The water went off too quickly, I thought, but Dad acted offended when I asked him if he had really cleaned up, and I gave him a break. It's a hard position for either of us to be in, with him standing there dripping wet in a towel and his daughter in front of him, demanding if he 'really' cleaned himself...

I showed him to his bedroom at the end of the hall, and pointed him to his clothing on the bed. He came out, mostly dressed, and I thought this isn't so bad...until I combed his hair, and realized it still had shampoo in it.

I should have washed it out in the sink, but I didn't want to freak him out and thought it might be easier to have him get back in the shower.

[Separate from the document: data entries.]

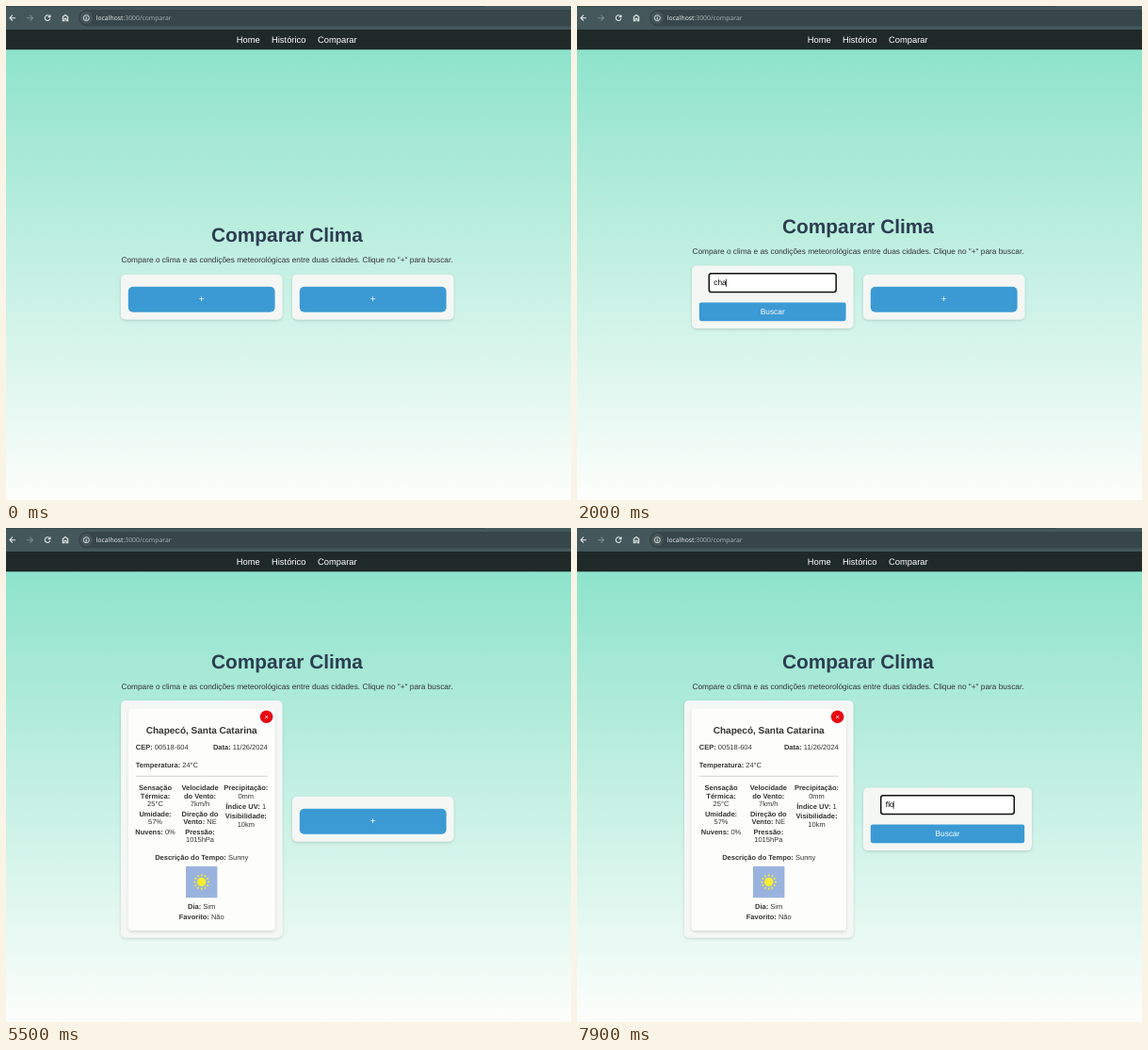
These frames come from a looping animation (600 by 524 pixels, 8000 ms). An HTML page:

```html
<!DOCTYPE html>
<html lang="pt">
<head>
<meta charset="utf-8">
<title>Comparar Clima</title>
<style>
  html, body { margin: 0; width: 100%; height: 100%; overflow: hidden; background: #fff; }
  svg { display: block; width: 600px; height: 524px; }
  text { font-family: "Liberation Sans", Arial, sans-serif; text-rendering: geometricPrecision; white-space: pre; }
</style>
</head>
<body>
<svg viewBox="0 0 600 524">
  <defs>
    <linearGradient id="sky" x1="0" y1="0" x2="0" y2="1">
      <stop offset="0" stop-color="#8ee3cb"/>
      <stop offset="1" stop-color="#fdfefc"/>
    </linearGradient>
    <filter id="shadow" x="-10%" y="-20%" width="120%" height="150%">
      <feDropShadow dx="0" dy="1.3" stdDeviation="1.4" flood-color="#000" flood-opacity=".15"/>
    </filter>
  </defs>
  <rect y="46" width="600" height="478" fill="url(#sky)"/>
  <g id="browser"></g>
  <g id="page"></g>
</svg>
<script>
const LOOP = 8000;
const BODY = 8.33, SMALL = 7.5;
const BLUE = [59, 154, 211], HOVER = [48, 129, 179], PRESSED = [44, 120, 167];
const PLACEHOLDER = 'Digite o nome da cidade';

const rect = (x, y, w, h, r, fill, extra = '') =>
  `<rect x="${x}" y="${y}" width="${w}" height="${h}" rx="${r}" fill="${fill}" ${extra}/>`;

// *word* marks bold text
const text = (x, y, str, size = BODY, fill = '#333', anchor = 'start', extra = '') =>
  `<text x="${x}" y="${y}" font-size="${size}" fill="${fill}" text-anchor="${anchor}" ${extra}>` +
  str.replace(/\*(.+?)\*/g, '<tspan font-weight="bold">$1</tspan>') + '</text>';

const centered = (x, y, str, size, fill) => text(x, y, str, size, fill, 'middle');

const ease = p => { p = Math.min(1, Math.max(0, p)); return p * p * (3 - 2 * p); };
const blend = (from, to, p) =>
  `rgb(${from.map((v, i) => Math.round(v + (to[i] - v) * p)).join()})`;
const latest = (steps, t) => steps.reduce((value, [at, v]) => t >= at ? v : value, '');

function browser() {
  const icon = (d, color = '#e6ecec') =>
    `<path d="${d}" fill="none" stroke="${color}" stroke-width="1.1"/>`;
  return rect(0, 0, 600, 25, 0, '#44575b') +
    rect(0, 0, 509, 1, 0, '#35474b') +
    rect(77, 4, 540, 17.5, 8.7, '#36464a') +
    icon('M10 12.7H4M7 9.7L4 12.7L7 15.7') +
    icon('M22 12.7H28.5M25.5 9.7L28.5 12.7L25.5 15.7', '#7e8c8f') +
    icon('M46.4 11A2.8 2.8 0 1 0 46.8 13.4M47 9.5V11.6H44.7') +
    icon('M60.3 15.8V11.5L63 9.5L65.7 11.5V15.8H64V13.2H62V15.8Z') +
    '<circle cx="85.3" cy="12.7" r="6.6" fill="#465558"/>' +
    '<circle cx="85.3" cy="12.7" r="3" fill="none" stroke="#e6ecec" stroke-width=".9"/>' +
    icon('M85.3 12.3V14.4M85.3 10.9V11.6') +
    `<text x="95.7" y="15.1" font-size="6.82" fill="#a5b0b2" style="font-family:'Noto Sans','Open Sans',sans-serif">` +
    '<tspan fill="#e6ecec">localhost</tspan>:3000/comparar</text>' +
    rect(0, 25, 600, 21.3, 0, '#1f2928') +
    text(244.8, 38.5, 'Home', 9.38, '#fff') +
    text(282, 38.5, 'Histórico', 9.38, '#fff') +
    text(331, 38.5, 'Comparar', 9.38, '#fff');
}

const panel = (x, y, w, h) => rect(x, y, w, h, 5, '#f5f7f5', 'filter="url(#shadow)"');

function addCard(x, color) {
  return panel(x, 285, 171.4, 47.5) + rect(x + 7.8, 297.8, 155.8, 27, 5, color) +
    centered(x + 85.7, 314.4, '+', BODY * 1.2, '#fff');
}

function formCard(x, w, color, { value, focused, caret }) {
  const mid = x + w / 2;
  const fieldW = (w - 15.6) * .87;
  const left = mid - fieldW / 2;
  const textX = left + 5.4;
  const border = focused ? 'stroke="#101010" stroke-width="1.5"' : 'stroke="#ccc" stroke-width=".6"';
  const field = value
    ? `<text x="${textX}" y="296.2" font-size="${BODY}" fill="#000">${value}` +
      `<tspan dx="-1.6" font-size="${BODY * 1.05}" fill="${caret ? '#000' : 'none'}">|</tspan></text>`
    : text(textX, 296.2, PLACEHOLDER, BODY, '#757575') +
      (caret ? rect(textX, 288.6, .6, 9.4, 0, '#000') : '');
  return panel(x, 275.5, w, 66.5) +
    rect(left + .3, 283.7, fieldW - .6, 19.8, 2.4, '#fff', border) + field +
    rect(x + 7.8, 314.4, w - 15.6, 19.8, 2.1, color) +
    centered(mid, 327.2, 'Buscar', BODY, '#fff');
}

function sun(x, y) {
  let rays = '';
  for (let i = 0; i < 12; i++) {
    rays += `<path d="M0 -6.2V-8.3" transform="rotate(${i * 30})" stroke="#f6ee2e" stroke-width="1.5"/>`;
  }
  return rect(x - 16.7, y - 16.7, 33.4, 33.4, 0, '#9ab3de') +
    `<g transform="translate(${x} ${y})"><circle r="4.7" fill="#f6ee2e"/>${rays}</g>`;
}

function weatherCard(x, columns) {
  const right = 293.5, left = x + 15.8;
  const mid = (x + 7.8 + 285.6) / 2;
  const small = (cx, cy, str) => centered(cx, cy + 2.7, str, SMALL);
  const details = [
    [[275.5, '*Sensação*'], [284, '*Térmica:*'], [292.5, '25°C'], [303, '*Umidade:*'], [311.3, '57%'], [322.2, '*Nuvens:* 0%']],
    [[275.5, '*Velocidade*'], [284, '*do Vento:*'], [292.5, '7km/h'], [303, '*Direção do*'], [311.3, '*Vento:* NE'], [322.2, '*Pressão:*'], [330.6, '1015hPa']],
    [[275.5, '*Precipitação:*'], [284, '0mm'], [294.8, '*Índice UV:* 1'], [305.7, '*Visibilidade:*'], [314, '10km']]
  ];
  return panel(x, 183, right - x, 251.5) +
    rect(x + 7.8, 191.5, 277.8 - x, 235.5, 4, '#fdfefc', 'filter="url(#shadow)"') +
    '<circle cx="276.6" cy="200.2" r="6.8" fill="#e60a12"/>' +
    centered(276.6, 202.6, '×', SMALL, '#fff') +
    centered(mid, 217.5, '*Chapecó, Santa Catarina*', 10) +
    text(left, 234.8, '*CEP:* 00518-604', SMALL) +
    text(277.8, 234.8, '*Data:* 11/26/2024', SMALL, '#333', 'end') +
    text(left, 253.5, '*Temperatura:* 24°C', SMALL) +
    rect(left, 262.8, 277.8 - left, .8, 0, '#c6c8c7') +
    details.map((rows, i) => rows.map(([y, str]) => small(columns[i], y, str)).join('')).join('') +
    small(mid, 349.2, '*Descrição do Tempo:* Sunny') +
    sun(mid, 375.5) +
    small(mid, 401.2, '*Dia:* Sim') +
    small(mid, 412, '*Favorito:* Não');
}

function leftSide(t) {
  if (t < 700) return addCard(122, blend(BLUE, HOVER, ease((t - 150) / 350)));
  if (t < 5500) {
    const focused = t >= 1100 && t < 4800;
    return formCard(122, 171.4, blend(BLUE, PRESSED, ease((t - 4300) / 400)), {
      value: latest([[1700, 'c'], [1800, 'ch'], [1900, 'cha'], [2400, 'chape'], [3100, 'chapec'], [3200, 'chapecó']], t),
      focused,
      caret: focused && !(t >= 2800 && t < 3100) && t < 3900
    });
  }
  return t < 6500
    ? weatherCard(122, [158.5, 206, 254.8])
    : weatherCard(114, [153, 203.3, 254.5]);
}

function rightSide(t) {
  if (t < 6500) return addCard(304, blend(BLUE, HOVER, ease((t - 5650) / 350)));
  const focused = t >= 6900;
  return formCard(304, 179, blend(BLUE, HOVER, 0), {
    value: latest([[7500, 'f'], [7800, 'fl'], [7900, 'flo']], t),
    focused,
    caret: focused
  });
}

function draw(t) {
  const shift = t < 700 ? 0 : t < 5500 ? -9.5 : -101.3;
  return centered(298.5, 250 + shift, '*Comparar Clima*', 20.84, '#2c3e50') +
    centered(298.5, 272 + shift, 'Compare o clima e as condições meteorológicas entre duas cidades. Clique no "+" para buscar.', 8.31) +
    leftSide(t) + rightSide(t);
}

const page = document.getElementById('page');
let shown = '';

function update() {
  const markup = draw(performance.now() % LOOP);
  if (markup !== shown) page.innerHTML = shown = markup;
  requestAnimationFrame(update);
}

document.getElementById('browser').innerHTML = browser();
update();
</script>
</body>
</html>
```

This proved to be stupid. By the end of the experience of getting back in the shower, getting out of the shower, and trying to get redressed, Dad was almost in tears and said to me that he never wanted to do this again. I felt horrible. Dad put his t-shirt on under his pants, and we had to rip it to get it back off. After struggling with this for a good five minutes, I went to brush his hair again.

I wanted to pound my head against the wall. Dad still had shampoo in his hair.

How could I have been so stupid as to not check this?

I ended up rinsing it out in the sink, which surprisingly, wasn't as bad as what I had just put us both through. I was frustrated at myself, but also, I felt frustrated with Dad for not being able to just do it. And realizing how stupid it was to get frustrated with someone who obviously was not doing this on purpose made me even more frustrated because I just felt like a Nazi!

In the evening, I took a shower, and as I was stepping out of the shower to towel dry, I realized I had left conditioner in my hair and I laughed. If I didn't laugh, I might have just cried.